From the sloppiest of tongues to someone treating your clitoris like a freakin’ set of turntables, we all know that sex can just be bad. While drunken one-nighters are almost begging to be awful, even your long-term love can just suck in the sack. But sex is so important! So what do you do when the sex is just bad?
Well, say something! If you can’t communicate about your flailing sex life, it certainly won’t get better. But discussing such a sensitive issue can get sticky (and not in the good way). So tailor-fit your fuss to your particular unsexy scenario.
You’ve just started having sex with a new person and they can’t figure out what makes you squirm: Though movies lead us to believe that anyone we eye-screw in a bar will just magically know how to do us right, sexual compatibility usually doesn’t come so easily. So go easy on the person for a minute! Like learning how to knit a hat for the first time, it takes a little while to master a new skill.

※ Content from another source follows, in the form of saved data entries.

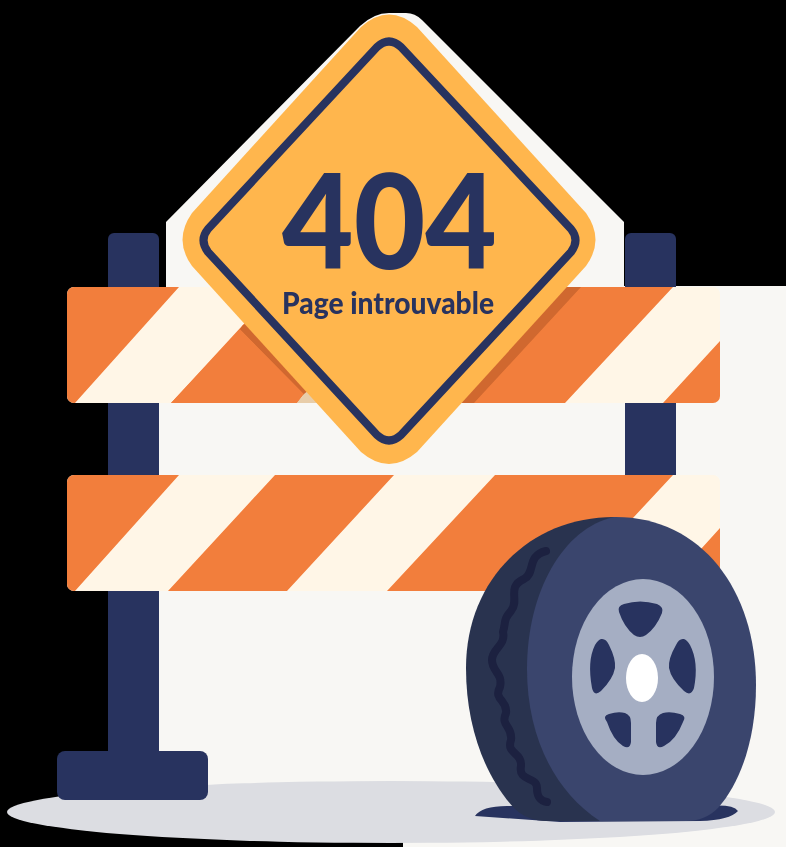
<!DOCTYPE html>
<html lang="fr">
<head>
<meta charset="utf-8">
<title>404 – Page introuvable</title>
<style>
:root {
  --night: #000000;
  --paper: #f8f7f4;
  --navy: #28335f;
  --orange: #f27e3c;
  --orange-shade: #d0682f;
  --cream: #fff6e7;
  --cream-shade: #e8cda9;
  --yellow: #ffb64d;
  --ground: #dcdde2;
  --tyre: #3a456d;
  --tread: #29334f;
  --groove: #1c2140;
  --rim: #a5aec3;
  --hub: #ffffff;
}
html, body { margin: 0; background: var(--night); overflow: hidden; }
svg { display: block; width: 786px; height: 847px; }
.navy { fill: var(--navy); }
.orange { fill: var(--orange); }
.cream { fill: var(--cream); }
.shade { fill: var(--orange-shade); }
.line { fill: none; stroke-linecap: round; stroke-linejoin: round; }
.sign-text { fill: var(--navy); font-family: "Lato", "Open Sans", sans-serif; }
.code { font-size: 131px; font-weight: 800; }
.message { font-size: 31px; font-weight: 800; }
</style>
</head>
<body>
<svg viewBox="0 0 786 847" xmlns="http://www.w3.org/2000/svg">
  <defs>
    <clipPath id="upper-board-shape"><rect x="67" y="287" width="653" height="116" rx="7"/></clipPath>
    <clipPath id="lower-board-shape"><rect x="67" y="475" width="653" height="116" rx="7"/></clipPath>
  </defs>

  <rect width="786" height="847" fill="var(--night)"/>

  <path id="backdrop" fill="var(--paper)" d="M166 222L360 26Q374 13 389 13H406Q415 13 422 20L624 222V286H786V847H403V800H158V402H166Z"/>

  <ellipse id="ground" cx="391" cy="812" rx="384" ry="31" fill="var(--ground)"/>

  <g id="posts" class="navy">
    <rect x="108" y="233" width="51" height="540" rx="6"/>
    <rect x="57" y="751" width="151" height="49" rx="8"/>
    <rect x="625" y="233" width="51" height="360" rx="6"/>
  </g>

  <g id="upper-board" clip-path="url(#upper-board-shape)">
    <rect class="cream" x="67" y="287" width="653" height="116"/>
    <path class="orange" d="M67 287H179L75 403H67ZM278 287H396L290 403H171ZM495 287H673L565 403H387ZM720 341V403H663Z"/>
    <path class="shade" d="M243 325L260 317L330 395L303 395L297 403H294L238 332Z"/>
    <path class="orange" d="M236 334L240 329L304 394L297 403H171Z"/>
    <path class="shade" d="M240 329L250 320L320 390H309L304 394ZM560 287H581L474 403H440Z"/>
    <path fill="var(--cream-shade)" d="M304 394L309 390H325L335 403H297Z"/>
  </g>

  <g id="lower-board" clip-path="url(#lower-board-shape)">
    <rect class="cream" x="67" y="475" width="653" height="116"/>
    <path class="orange" d="M67 475H179L75 591H67ZM275 475H394L287 591H168ZM495 475H673L565 591H387ZM720 528V591H663Z"/>
  </g>

  <g id="sign">
    <path fill="var(--yellow)" d="M361 27Q389 2 417 27L586 213Q605 240 586 266L417 452Q389 476 361 452L192 266Q173 240 192 213Z"/>
    <path class="line" stroke="var(--navy)" stroke-width="8" d="M377 47Q389 36 401 47L571 229Q580 240 571 252L401 435Q389 446 377 435L208 252Q199 240 208 229Z"/>
    <text class="sign-text code" x="282" y="269" textLength="215" lengthAdjust="spacingAndGlyphs">404</text>
    <text class="sign-text message" x="282" y="314" textLength="212" lengthAdjust="spacingAndGlyphs">Page introuvable</text>
  </g>

  <g id="tyre">
    <path class="navy" d="M475 816Q482 805 512 806H708Q733 804 738 811Q730 820 700 821L560 822Z"/>
    <path fill="var(--tread)" d="M614 517C530 517 466 580 466 668C466 730 487 778 513 807Q526 821 548 821H620Z"/>
    <path class="line" stroke="var(--groove)" stroke-width="8" d="M546 551C526 556 536 573 524 579C506 587 520 600 511 611C503 620 506 622 503 632C506 646 492 648 492 660C492 672 503 673 500 687C493 700 508 700 506 713C500 726 513 726 511 740C506 754 522 752 521 766C518 782 537 776 537 788C537 798 541 801 547 802"/>
    <path fill="var(--tyre)" d="M614 517C701 516 756 590 756 685C756 738 741 782 718 808Q705 821 686 821H600C555 792 527 737 527 669C527 592 563 528 614 517Z"/>
    <ellipse cx="643" cy="677" rx="71" ry="98" fill="var(--rim)"/>
    <g id="rim-openings" class="navy">
      <path d="M619 612Q617 606 624 604Q640 599 657 604Q664 607 662 613Q656 628 646 635Q640 639 634 635Q624 627 619 612Z"/>
      <path d="M601 639Q606 638 609 645Q616 659 615 668Q613 679 601 691Q594 697 592 688Q587 661 595 645Q598 640 601 639Z"/>
      <path d="M684 639Q679 638 676 645Q668 659 669 668Q671 679 684 691Q691 697 694 688Q699 662 690 645Q687 640 684 639Z"/>
      <path d="M607 722Q602 716 609 714Q618 711 625 713Q631 715 631 723V742Q630 750 623 746Q613 740 607 722Z"/>
      <path d="M683 722Q687 716 680 714Q670 711 663 713Q656 715 656 723V742Q657 750 664 746Q676 740 683 722Z"/>
    </g>
    <ellipse cx="642" cy="678" rx="16" ry="24" fill="var(--hub)"/>
  </g>
</svg>
</body>
</html>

Practice forgiveness if your partner drops a few stitches. Focus not on what you don’t want, but on what you do, giving enthusiastic reinforcement when he/she does hit the spot. If the sex is deal-breaking bad, ask yourself if the techniques you require can be taught/learned. Knowing exactly how to get you off? A learnable skill. Breaking someone’s belief that sex toys are the devil? Not so much. Controlling how much he likes to use sports analogies for your most intimate acts? Might just be a charming, unchangeable part of who he is.
Sex is ultimately a relational skill that’s all about how much you can listen to each other’s verbal and body language, which can take time to get down. But if you’re speaking French and she only speaks pig Latin, it might be time bid her adieu.

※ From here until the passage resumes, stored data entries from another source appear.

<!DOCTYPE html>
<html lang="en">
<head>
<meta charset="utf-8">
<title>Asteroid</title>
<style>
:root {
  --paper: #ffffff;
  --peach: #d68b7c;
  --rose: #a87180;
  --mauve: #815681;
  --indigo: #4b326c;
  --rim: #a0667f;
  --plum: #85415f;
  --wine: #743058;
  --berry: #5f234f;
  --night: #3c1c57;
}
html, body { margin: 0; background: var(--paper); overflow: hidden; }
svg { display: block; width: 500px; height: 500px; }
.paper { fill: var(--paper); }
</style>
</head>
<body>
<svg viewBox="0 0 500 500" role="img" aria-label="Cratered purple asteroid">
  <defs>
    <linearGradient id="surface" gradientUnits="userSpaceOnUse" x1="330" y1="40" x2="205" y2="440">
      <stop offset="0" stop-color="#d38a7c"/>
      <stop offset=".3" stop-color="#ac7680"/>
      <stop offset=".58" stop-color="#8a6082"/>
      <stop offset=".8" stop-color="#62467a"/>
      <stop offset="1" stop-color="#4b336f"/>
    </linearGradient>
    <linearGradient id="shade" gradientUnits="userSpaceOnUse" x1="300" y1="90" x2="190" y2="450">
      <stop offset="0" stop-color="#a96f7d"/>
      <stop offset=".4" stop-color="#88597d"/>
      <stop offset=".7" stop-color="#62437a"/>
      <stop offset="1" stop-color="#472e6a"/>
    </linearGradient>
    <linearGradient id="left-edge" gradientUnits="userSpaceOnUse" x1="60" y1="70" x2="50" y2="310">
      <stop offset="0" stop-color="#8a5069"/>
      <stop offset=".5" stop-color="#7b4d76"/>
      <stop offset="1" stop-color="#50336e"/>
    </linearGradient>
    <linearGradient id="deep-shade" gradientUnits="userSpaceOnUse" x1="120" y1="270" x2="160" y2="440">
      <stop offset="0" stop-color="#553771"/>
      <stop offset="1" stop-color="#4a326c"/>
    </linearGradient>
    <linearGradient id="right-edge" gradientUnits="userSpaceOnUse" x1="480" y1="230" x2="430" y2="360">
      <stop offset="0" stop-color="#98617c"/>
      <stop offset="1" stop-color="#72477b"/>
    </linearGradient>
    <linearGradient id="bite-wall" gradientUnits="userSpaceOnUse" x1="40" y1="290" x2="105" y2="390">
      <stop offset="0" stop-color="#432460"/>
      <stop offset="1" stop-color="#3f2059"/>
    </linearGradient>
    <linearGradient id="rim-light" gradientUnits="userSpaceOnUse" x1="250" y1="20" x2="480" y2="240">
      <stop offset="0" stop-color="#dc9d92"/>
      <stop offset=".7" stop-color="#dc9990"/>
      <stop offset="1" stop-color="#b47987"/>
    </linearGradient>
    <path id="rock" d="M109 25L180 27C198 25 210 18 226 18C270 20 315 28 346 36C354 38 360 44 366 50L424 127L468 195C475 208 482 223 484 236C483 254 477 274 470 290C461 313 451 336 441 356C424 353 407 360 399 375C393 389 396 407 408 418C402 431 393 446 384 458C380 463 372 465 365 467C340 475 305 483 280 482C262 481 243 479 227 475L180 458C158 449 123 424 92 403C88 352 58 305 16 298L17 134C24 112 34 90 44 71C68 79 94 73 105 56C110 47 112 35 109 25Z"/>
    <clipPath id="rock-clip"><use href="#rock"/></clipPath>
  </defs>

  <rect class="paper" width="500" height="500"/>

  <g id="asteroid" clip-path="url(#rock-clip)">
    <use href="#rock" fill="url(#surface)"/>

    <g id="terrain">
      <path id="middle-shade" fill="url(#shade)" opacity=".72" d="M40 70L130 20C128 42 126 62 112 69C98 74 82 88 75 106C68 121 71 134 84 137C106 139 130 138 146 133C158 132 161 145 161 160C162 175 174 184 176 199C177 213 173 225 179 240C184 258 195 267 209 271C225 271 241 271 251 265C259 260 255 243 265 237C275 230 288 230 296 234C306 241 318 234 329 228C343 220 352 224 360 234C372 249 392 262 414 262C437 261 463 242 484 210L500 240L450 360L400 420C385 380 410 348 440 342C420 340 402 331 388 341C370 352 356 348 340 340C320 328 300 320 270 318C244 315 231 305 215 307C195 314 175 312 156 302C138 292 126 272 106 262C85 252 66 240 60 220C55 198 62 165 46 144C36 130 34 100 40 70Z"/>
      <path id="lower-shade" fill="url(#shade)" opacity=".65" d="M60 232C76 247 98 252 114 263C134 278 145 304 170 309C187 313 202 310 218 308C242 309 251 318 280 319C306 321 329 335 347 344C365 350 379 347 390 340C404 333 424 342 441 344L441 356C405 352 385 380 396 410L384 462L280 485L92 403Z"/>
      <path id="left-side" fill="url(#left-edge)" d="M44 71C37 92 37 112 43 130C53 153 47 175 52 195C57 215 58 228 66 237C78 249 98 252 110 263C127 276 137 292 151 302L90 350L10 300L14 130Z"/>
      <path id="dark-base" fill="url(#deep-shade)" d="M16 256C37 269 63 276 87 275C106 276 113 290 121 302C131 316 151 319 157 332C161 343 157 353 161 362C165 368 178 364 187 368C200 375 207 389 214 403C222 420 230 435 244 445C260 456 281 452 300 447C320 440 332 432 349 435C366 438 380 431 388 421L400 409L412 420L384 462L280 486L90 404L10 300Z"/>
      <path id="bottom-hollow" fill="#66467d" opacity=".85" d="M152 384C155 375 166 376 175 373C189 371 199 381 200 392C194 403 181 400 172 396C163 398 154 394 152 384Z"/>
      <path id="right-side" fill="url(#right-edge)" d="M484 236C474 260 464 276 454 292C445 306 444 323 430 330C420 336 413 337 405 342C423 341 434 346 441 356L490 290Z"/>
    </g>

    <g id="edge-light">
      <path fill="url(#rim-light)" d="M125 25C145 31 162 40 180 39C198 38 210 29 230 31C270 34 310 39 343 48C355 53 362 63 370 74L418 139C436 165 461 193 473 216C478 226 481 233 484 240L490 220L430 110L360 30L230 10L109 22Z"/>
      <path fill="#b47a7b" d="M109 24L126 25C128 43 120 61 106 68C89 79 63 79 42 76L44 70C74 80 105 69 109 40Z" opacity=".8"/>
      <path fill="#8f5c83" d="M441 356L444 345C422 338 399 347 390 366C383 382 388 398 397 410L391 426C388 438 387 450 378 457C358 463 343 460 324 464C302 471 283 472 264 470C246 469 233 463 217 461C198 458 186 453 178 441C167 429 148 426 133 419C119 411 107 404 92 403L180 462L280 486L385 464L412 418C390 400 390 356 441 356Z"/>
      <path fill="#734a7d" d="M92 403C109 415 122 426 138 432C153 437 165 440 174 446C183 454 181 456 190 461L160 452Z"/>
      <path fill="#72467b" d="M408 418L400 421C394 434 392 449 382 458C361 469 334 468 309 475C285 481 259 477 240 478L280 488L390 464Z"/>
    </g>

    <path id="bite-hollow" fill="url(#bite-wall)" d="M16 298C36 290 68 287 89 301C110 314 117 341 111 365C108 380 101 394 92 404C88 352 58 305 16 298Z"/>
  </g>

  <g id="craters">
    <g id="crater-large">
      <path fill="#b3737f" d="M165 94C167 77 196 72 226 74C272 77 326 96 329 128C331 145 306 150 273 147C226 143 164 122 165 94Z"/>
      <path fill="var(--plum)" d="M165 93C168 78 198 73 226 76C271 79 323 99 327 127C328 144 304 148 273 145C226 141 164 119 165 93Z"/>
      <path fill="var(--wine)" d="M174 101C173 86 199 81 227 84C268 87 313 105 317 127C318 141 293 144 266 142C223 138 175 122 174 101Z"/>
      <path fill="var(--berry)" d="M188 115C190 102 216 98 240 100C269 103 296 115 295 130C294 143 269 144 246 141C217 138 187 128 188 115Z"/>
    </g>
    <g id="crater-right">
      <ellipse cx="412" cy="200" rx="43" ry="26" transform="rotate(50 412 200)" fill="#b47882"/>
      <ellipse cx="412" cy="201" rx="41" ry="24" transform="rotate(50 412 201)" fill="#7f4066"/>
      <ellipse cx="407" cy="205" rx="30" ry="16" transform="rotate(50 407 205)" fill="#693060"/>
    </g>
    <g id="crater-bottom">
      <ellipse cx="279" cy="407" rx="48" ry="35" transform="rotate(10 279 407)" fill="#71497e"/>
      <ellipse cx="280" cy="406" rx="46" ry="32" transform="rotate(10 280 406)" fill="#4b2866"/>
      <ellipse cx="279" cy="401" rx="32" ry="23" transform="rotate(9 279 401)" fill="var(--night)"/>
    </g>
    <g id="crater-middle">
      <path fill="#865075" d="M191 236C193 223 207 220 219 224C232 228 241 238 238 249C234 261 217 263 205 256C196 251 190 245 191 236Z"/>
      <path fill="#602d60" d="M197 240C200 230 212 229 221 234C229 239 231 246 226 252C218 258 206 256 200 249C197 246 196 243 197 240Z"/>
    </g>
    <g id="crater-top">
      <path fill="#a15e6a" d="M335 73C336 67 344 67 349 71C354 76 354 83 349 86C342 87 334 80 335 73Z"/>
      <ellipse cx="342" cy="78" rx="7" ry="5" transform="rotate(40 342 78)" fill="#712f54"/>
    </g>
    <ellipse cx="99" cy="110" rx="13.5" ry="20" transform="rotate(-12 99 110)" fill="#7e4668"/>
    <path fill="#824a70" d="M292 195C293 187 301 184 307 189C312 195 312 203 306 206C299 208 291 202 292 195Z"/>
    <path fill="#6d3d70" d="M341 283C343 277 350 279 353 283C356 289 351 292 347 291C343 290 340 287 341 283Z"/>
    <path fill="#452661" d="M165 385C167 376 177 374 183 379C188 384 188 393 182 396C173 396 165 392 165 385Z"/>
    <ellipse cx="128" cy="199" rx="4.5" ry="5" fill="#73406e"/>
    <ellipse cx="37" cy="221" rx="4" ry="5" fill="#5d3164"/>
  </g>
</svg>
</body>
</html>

You’ve been dating for a while, the trial period’s over, but the sex is... meh: Somewhere between casually dating and serious relationship, couples get stuck in this “if it ain’t broke, don’t fix it” pattern. You have sex regularly, orgasms happen, the sex is... fine. This is one of the trickiest “bad sex” scenarios to navigate. If you’ve never spoken up before, your partner can easily think that maybe you’ve been quietly unsatisfied this whole time! But you’re not unsatisfied, you’re just blah. Sure, the cobb salad at your favorite restaurant is delicious, but you’d be bored and malnourished if you ate it for every meal.
Tell your partner what you love about your tried-and-true sex. Then offer gentle upgrades. Simply changing the time of day you get freaky can work wonders. Many save sex for last—going through their whole day before sleepily moving through their sex routine. Our motivation and creativity peak in the late morning/early afternoon, so try getting down when the sun comes up instead.
You’re in a long-term relationship and the sex has “gotten bad:” The sex didn’t always suck, otherwise you probably wouldn’t have made it this far. Though taking stock of when things changed is helpful, oftentimes it’s just unrealistic to think that your initial, spontaneous spark can just burn unattended for so long. No one wants to schedule sex, but when you’ve got a busy life and a busy life partner, carving out intentional space for sexy times can bring vast improvements. Otherwise, deep-rooted dynamics happening outside the bedroom can cause a lot of strife between the sheets, so make sure to resolve external conflicts before assuming she just sucks at sex.
We all have a certain sexual toolbox we bring into our partner’s bedroom with our favorite utensils in it. But being “good in bed” is less about the tools we’ve got in our box and more about how we use both what we’ve got in ours and what our partner’s got in theirs. What I’m saying is, you can lend a guy you’re favorite hammer, but if the dummy can’t hit the nail on the head, it might just be time to ax him.•